** DATA SECTION follows **

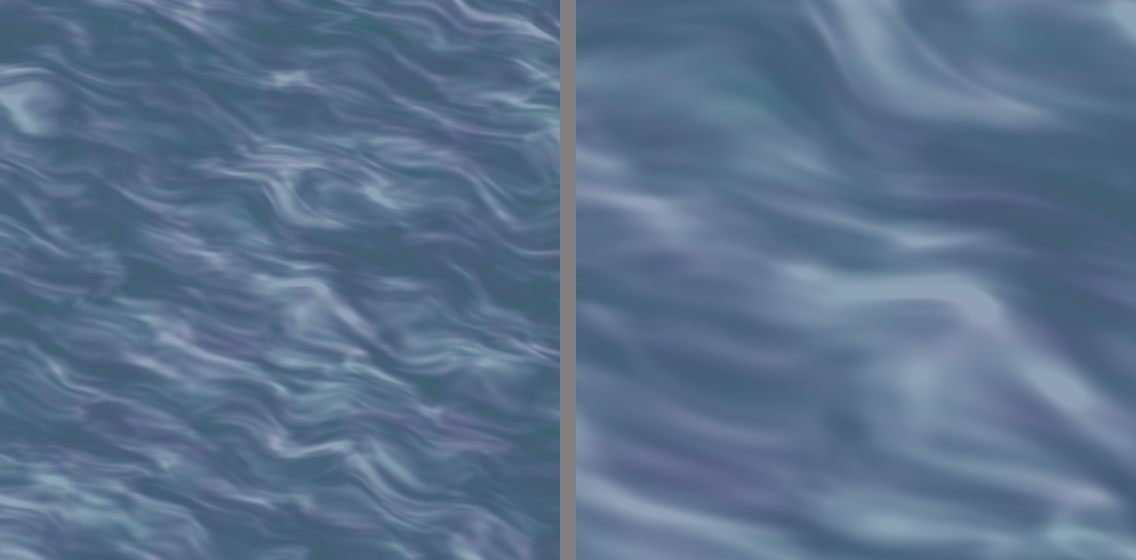
Left, the full canvas; right, a detail of the centre.
Give the GLSL for this texture, as a WebGL 2 fragment shader.

```glsl
#version 300 es
precision highp float;
// Wind-ruffled blue sea with soft pale crests slanting down to the right.

uniform vec2 u_resolution;
out vec4 fragColor;

// Integer hash of a lattice cell, giving a gradient in the square -1..1
vec2 cellGradient(vec2 cell) {
    uvec2 q = uvec2(ivec2(cell)) * uvec2(1597u, 3571u);
    uint h = (q.x ^ (q.y << 8)) + q.y * 7919u;
    h = (h ^ (h >> 15)) * 73471u;
    h = (h ^ (h >> 13)) * 91813u;
    h ^= h >> 16;
    return vec2(h & 255u, (h >> 8) & 255u) / 127.5 - 1.0;
}

// Gradient noise scaled to a spread of about one
float noise(vec2 p) {
    vec2 cell = floor(p);
    vec2 f = p - cell;
    vec2 w = f * f * f * (f * (f * 6.0 - 15.0) + 10.0);
    float a = dot(cellGradient(cell), f);
    float b = dot(cellGradient(cell + vec2(1, 0)), f - vec2(1, 0));
    float c = dot(cellGradient(cell + vec2(0, 1)), f - vec2(0, 1));
    float d = dot(cellGradient(cell + vec2(1, 1)), f - vec2(1, 1));
    return 5.7 * mix(mix(a, b, w.x), mix(c, d, w.x), w.y);
}

// Elongated noise that falls to the right by the given slope
float streaks(vec2 p, float slope, vec2 frequency, float seed) {
    return noise(vec2(p.x, p.y + slope * p.x) * frequency + seed);
}

// Relative brightness of the water, roughly normal around zero
float waterTone(vec2 p) {
    // Bend the wave lines
    p.y += 0.010 * noise(p * vec2(6.0, 8.0) + 3.7);
    p.x += 0.012 * noise(p * vec2(9.0, 16.0) + 41.3);

    // Waves from broad swell to fine ripples
    float swell = streaks(p, 0.38, vec2(2.3, 6.5), 11.2);
    float chop = streaks(p, 0.42, vec2(6.0, 23.0), 27.6);
    float ripple = streaks(p, 0.32, vec2(12.0, 44.0), 53.1);
    float fine = streaks(p, 0.20, vec2(27.0, 85.0), 79.4);

    // Thin bright crests, strongest on the lit swell
    float ridge = streaks(p, 0.36, vec2(4.5, 15.0), 97.8);
    float crest = exp(-6.0 * ridge * ridge) * smoothstep(-0.8, 1.4, swell + 0.5 * chop);

    return 0.52 * swell + 0.56 * chop + 0.44 * ripple + 0.22 * fine
         + 0.9 * crest - 0.14;
}

void main() {
    vec2 p = gl_FragCoord.xy / u_resolution.y;
    float tone = clamp(waterTone(p), -1.8, 2.4);

    // Slate blue, darkening to teal and lifting to pale grey-blue
    vec3 color = vec3(0.327, 0.417, 0.526)
               + tone * (vec3(0.060, 0.052, 0.054) + tone * vec3(0.014, 0.015, 0.009));

    // Faint drift between violet and green
    float tint = 0.6 * streaks(p, 0.3, vec2(5.0, 13.0), 131.5)
               + 0.5 * streaks(p, 0.2, vec2(15.0, 40.0), 157.9);
    color += tint * vec3(0.012, -0.007, 0.004);

    fragColor = vec4(color, 1.0);
}
```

** End of DATA SECTION **

### YOUR TASK
Among the entries above, identify all lines with "cellGradient" and copy them.

### EXERCISE SOLUTION
vec2 cellGradient(vec2 cell) {
    float a = dot(cellGradient(cell), f);
    float b = dot(cellGradient(cell + vec2(1, 0)), f - vec2(1, 0));
    float c = dot(cellGradient(cell + vec2(0, 1)), f - vec2(0, 1));
    float d = dot(cellGradient(cell + vec2(1, 1)), f - vec2(1, 1));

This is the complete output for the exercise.